Article by Werner G. Jeanrond in Dialog.
This article discusses the theological virtue of hope in relation to the Christian expectation of God’s coming reign. Hope, as distinct from optimism and from all sorts of individualistic hopes, refers to God’s gift of future. Hence, the tension between expecting God’s coming reign, on the one hand, and the challenge of living constructively in the here and now, on the other hand, engages theological approaches to hope. It is argued that the divine gift of love, rather than faith, provides the main source of orientation for the Jewish and the Christian praxis of hope in this world. Faith is often understood in terms of assent to certain doctrinal definitions, while the other dimension of faith, God’s offer of relationship, has moved to the background. Accepting love as guide to the Christian praxis of hope strengthens the relational nature of hope. No one can hope for herself or himself alone. The Gospels and the Pauline letters confirm the centrality of love for Christian discipleship. The article concludes with, first, a discussion of the contemporary challenge of migration; and, second, with a consideration of the connection between hope for personal fulfilment and hope for the future of the universe.
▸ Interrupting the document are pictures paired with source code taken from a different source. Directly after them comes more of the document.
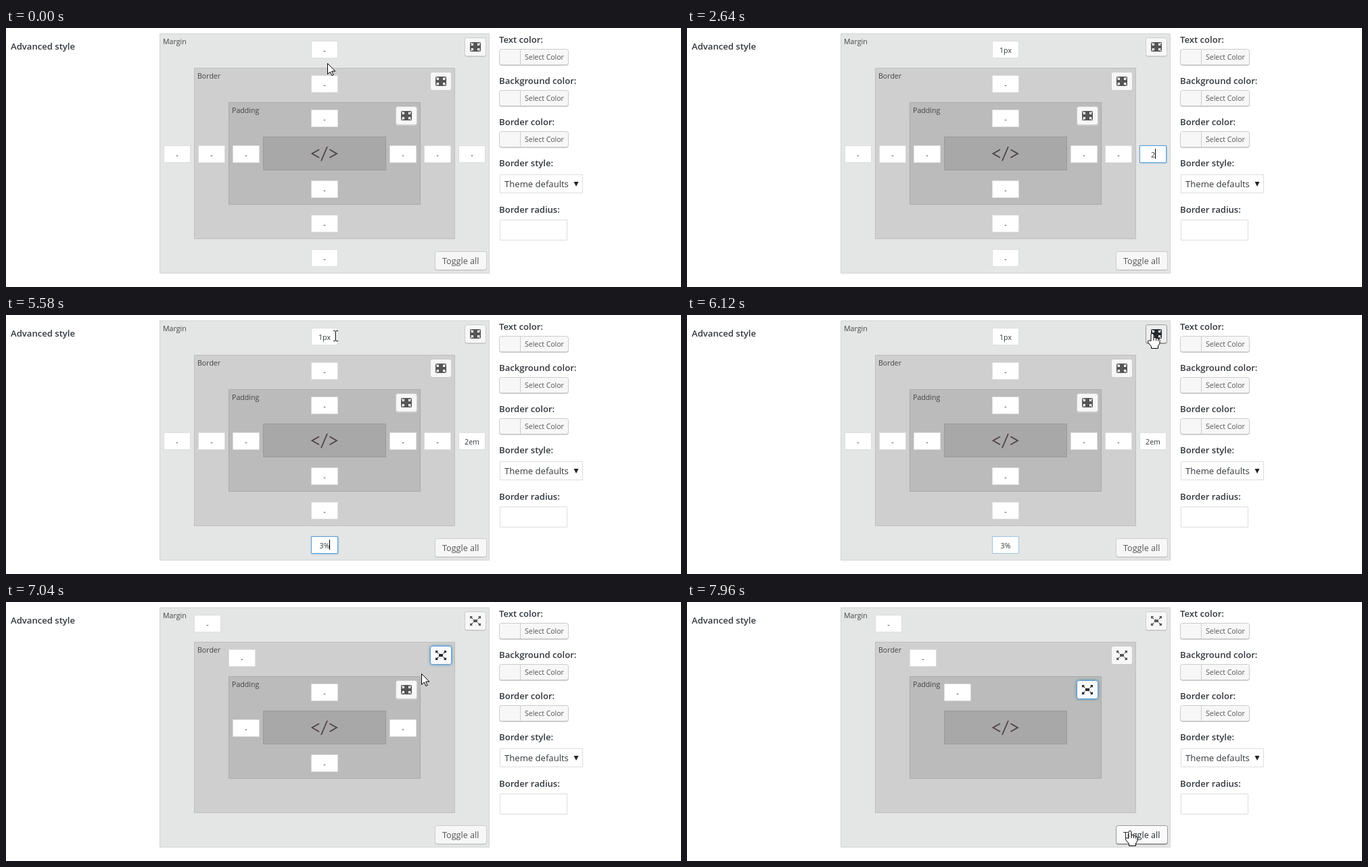
An HTML page with a canvas for the animation above (8 s loop, 998x384 px).

```html
<!DOCTYPE html>
<html lang="en">
<head>
<meta charset="utf-8">
<title>Advanced style</title>
<style>
  html, body { margin: 0; width: 100%; height: 100%; overflow: hidden; background: #fff; }
  canvas { display: block; }
</style>
</head>
<body>
<canvas id="stage" width="998" height="384"></canvas>
<script>
const ctx = document.getElementById('stage').getContext('2d');
const LOOP = 8000, STEP = 76.5;
const SANS = '"Open Sans", "Noto Sans", sans-serif';
const BLUE = '#5b9dd9';

const contractIcon = new Path2D('M15.75 6.75L18 3v14l-2.25-3.75L17 12h-4v4l1.25-1.25L18 17H2l3.75-2.25L7 16v-4H3l1.25 1.25L2 17V3l2.25 3.75L3 8h4V4L5.75 5.25 2 3h16l-3.75 2.25L13 4v4h4z');
const expandIcon = new Path2D('M7 8h6v4H7zM2 13v4h4l-1.2-1.2L7 12l-3.8 2.2zM14 17h4v-4l-1.2 1.2L13 12l2.2 3.8zM14 3l1.3 1.3L13 8l3.8-2.2L18 7V3zM6 3H2v4l1.2-1.2L7 8 4.7 4.3z');
const arrow = new Path2D('M.5 .5V16.5L4.2 13L6.9 18.6L9.2 17.5L6.6 12.1H11.8Z');
const hand = new Path2D('M-2 11.5V1.5Q0-1.5 2 1.5V6.5Q4 5.5 5.5 7.5Q7.5 6.5 8.5 8.5Q11 8 11 10.5V15L8.5 19V22.5H-1.5V19.5L-6.5 13.5Q-7 10.5-4.5 10.7Z');
const beam = new Path2D('M-3 -7.5H0M1 -7.5H4M.5 -7V7M-3 7.5H0M1 7.5H4');
const code = new Path2D('M463 180.2L452.5 186.2L463 192.2M466 197L475 176M478.5 180.2L489 186.2L478.5 192.2');

// Each layer is inset by 51 px from the one around it.
const layers = [
  { name: 'Margin', fill: '#e4e6e5', edge: '#d2d4d3', press: 6120, fold: 6200 },
  { name: 'Border', fill: '#cfcfcf', edge: '#bfbfbf', press: 6740, fold: 6815 },
  { name: 'Padding', fill: '#babbba', edge: '#a9aaa9', press: 7275, fold: 7350 },
];

// Margin sides: when each has focus, and what it reads over time.
const typing = [
  { from: 453, to: 2180, keys: [[930, '1'], [1630, '1p'], [1800, '1px']] },
  { from: 2180, to: 3330, keys: [[2640, '2'], [3020, '2e'], [3100, '2em']] },
  { from: 3330, to: 6120, keys: [[3790, '3'], [4650, '3%']] },
  { from: 0, to: 0, keys: [] },
];

// Pointer stops: time, x, y
const route = [
  [0, 475, 52], [70, 478, 51], [225, 504, 38], [400, 475, 31], [5500, 475, 31],
  [6040, 688, 27], [6270, 688, 27], [6660, 645, 75], [6815, 645, 75],
  [7200, 593, 127], [7350, 593, 127], [7940, 655, 339], [8000, 655, 339],
];

function pointerAt(t) {
  const i = Math.max(1, route.findIndex(stop => stop[0] > t));
  const [t0, x0, y0] = route[i - 1], [t1, x1, y1] = route[i];
  const p = (t - t0) / (t1 - t0), e = p * p * (3 - 2 * p);
  return { x: Math.round(x0 + (x1 - x0) * e), y: Math.round(y0 + (y1 - y0) * e) };
}

const inside = (p, x, y, w, h) => p.x >= x && p.x < x + w && p.y >= y && p.y < y + h;

function text(str, x, y, size, color = '#444', weight = 400, align = 'left') {
  ctx.font = `${weight} ${size}px ${SANS}`;
  ctx.textAlign = align;
  ctx.fillStyle = color;
  ctx.fillText(str, x, y);
}

function box(x, y, w, h, fill, edge, radius = 0, glow = 0) {
  ctx.beginPath();
  ctx.roundRect(x + .5, y + .5, w - 1, h - 1, radius);
  ctx.save();
  ctx.shadowColor = 'rgba(0,115,170,.8)';
  ctx.shadowBlur = glow;
  ctx.fillStyle = fill;
  ctx.fill();
  ctx.restore();
  ctx.strokeStyle = edge;
  ctx.stroke();
}

function button(x, y, w, h, { hover, focus, pressed } = {}) {
  const edge = pressed || (hover && !focus) ? '#999' : focus ? BLUE : '#ccc';
  if (!focus) box(x, y + 1, w, h, edge, edge, 3);
  box(x, y, w, h, pressed ? '#eee' : hover || focus ? '#fafafa' : '#f7f7f7', edge, 3, focus ? 4 : 0);
}

function input(x, y, value, focus, fading) {
  box(x, y, 40, 26, '#fff', focus ? BLUE : fading ? '#9cc3e8' : '#ddd', 0, focus ? 3 : 0);
  text(value || '-', x + 20, y + 18, 10.6, '#32373c', 400, 'center');
  if (focus) {
    const half = value ? ctx.measureText(value).width / 2 : 0;
    ctx.fillStyle = '#000';
    ctx.fillRect(Math.round(x + 20 + half), y + 5, 1, 15);
  }
}

function drawLayer(layer, i, t, pointer) {
  const d = i * 51, folded = t >= layer.fold;
  box(227 + d, 8 + d, 488 - 2 * d, 356 - 2 * d, layer.fill, layer.edge);
  text(layer.name, 232 + d, 24 + d, 10.6);

  const bx = 678 - d, by = 14 + d;
  const hover = inside(pointer, bx, by, 32, 28);
  const nextPress = i < 2 ? layers[i + 1].press : LOOP;
  const focus = folded && t < nextPress;
  button(bx, by, 32, 28, { hover, focus, pressed: t >= layer.press && !folded });
  ctx.save();
  ctx.translate(bx + 6, by + 4);
  ctx.fillStyle = hover || focus ? '#23282d' : '#555';
  ctx.fill(folded ? expandIcon : contractIcon);
  ctx.restore();
}

function drawInputs(layer, i, t) {
  const d = i * 51;
  if (t >= layer.fold) return input(278 + d, 19 + d);
  const sides = [[451, 19 + d], [669 - d, 174], [451, 328 - d], [233 + d, 174]];
  sides.forEach(([x, y], side) => {
    const { from, to, keys } = i ? typing[3] : typing[side];
    const key = keys.filter(k => k[0] <= t).pop();
    input(x, y, key && key[1], t >= from && t < to, side === 2 && to && t >= to);
  });
}

function drawSidebar() {
  const label = (str, y) => text(str, 729, y, 13.1, '#32373c', 600);
  ['Text color:', 'Background color:', 'Border color:'].forEach((name, i) => {
    const y = 31 + i * 61;
    label(name, y - 9);
    button(729, y, 103, 24);
    ctx.fillStyle = '#ccc';
    ctx.fillRect(760, y, 1, 24);
    text('Select Color', 767, y + 16, 10.5, '#555');
  });
  label('Border style:', 205);
  box(730, 217, 123, 28, '#fff', '#ddd');
  text('Theme defaults', 737, 236, 13.1, '#32373c');
  ctx.fillStyle = '#222';
  ctx.fill(new Path2D('M839.5 228H846.5L843 235Z'));
  label('Border radius:', 274);
  box(730, 284, 100, 31, '#fff', '#ddd');
}

function drawPointer(p, t) {
  if (t >= 2180 && t < 5570) return;
  const overButton = inside(p, 634, 331, 77, 28) ||
    layers.some((_, i) => inside(p, 678 - i * 51, 14 + i * 51, 32, 28));
  ctx.save();
  ctx.translate(p.x, p.y);
  ctx.strokeStyle = '#000';
  if (t < layers[0].fold && inside(p, 451, 19, 40, 26)) {
    ctx.stroke(beam);
  } else {
    const shape = overButton ? hand : arrow;
    ctx.fillStyle = '#fff';
    ctx.fill(shape);
    ctx.stroke(shape);
    if (overButton) ctx.stroke(new Path2D('M2 6.5V11M5.5 7.5V11M8.5 8.5V11.5'));
  }
  ctx.restore();
}

function draw(now) {
  const t = now % LOOP;
  const stepped = Math.max(0, 70 + Math.floor((t - 70) / STEP) * STEP);
  const pointer = pointerAt(stepped);
  ctx.fillStyle = '#fff';
  ctx.fillRect(0, 0, 998, 384);
  text('Advanced style', 7, 32, 13.1, '#32373c', 600);
  layers.forEach((layer, i) => drawLayer(layer, i, t, pointer));
  box(380, 161, 182, 50, '#a8a8a8', '#999');
  ctx.lineWidth = 1.8;
  ctx.strokeStyle = '#4c4247';
  ctx.stroke(code);
  ctx.lineWidth = 1;
  layers.forEach((layer, i) => drawInputs(layer, i, t));
  const hover = inside(pointer, 634, 331, 77, 28);
  button(634, 331, 77, 28, { hover });
  text('Toggle all', 645, 350, 12.6, hover ? '#23282d' : '#555');
  drawSidebar();
  drawPointer(pointer, t);
  requestAnimationFrame(() => draw(performance.now()));
}
draw(performance.now());
</script>
</body>
</html>
```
Both examples point to a theology that is inspired by love and equipped to approach Christian discipleship in a spirit of hope.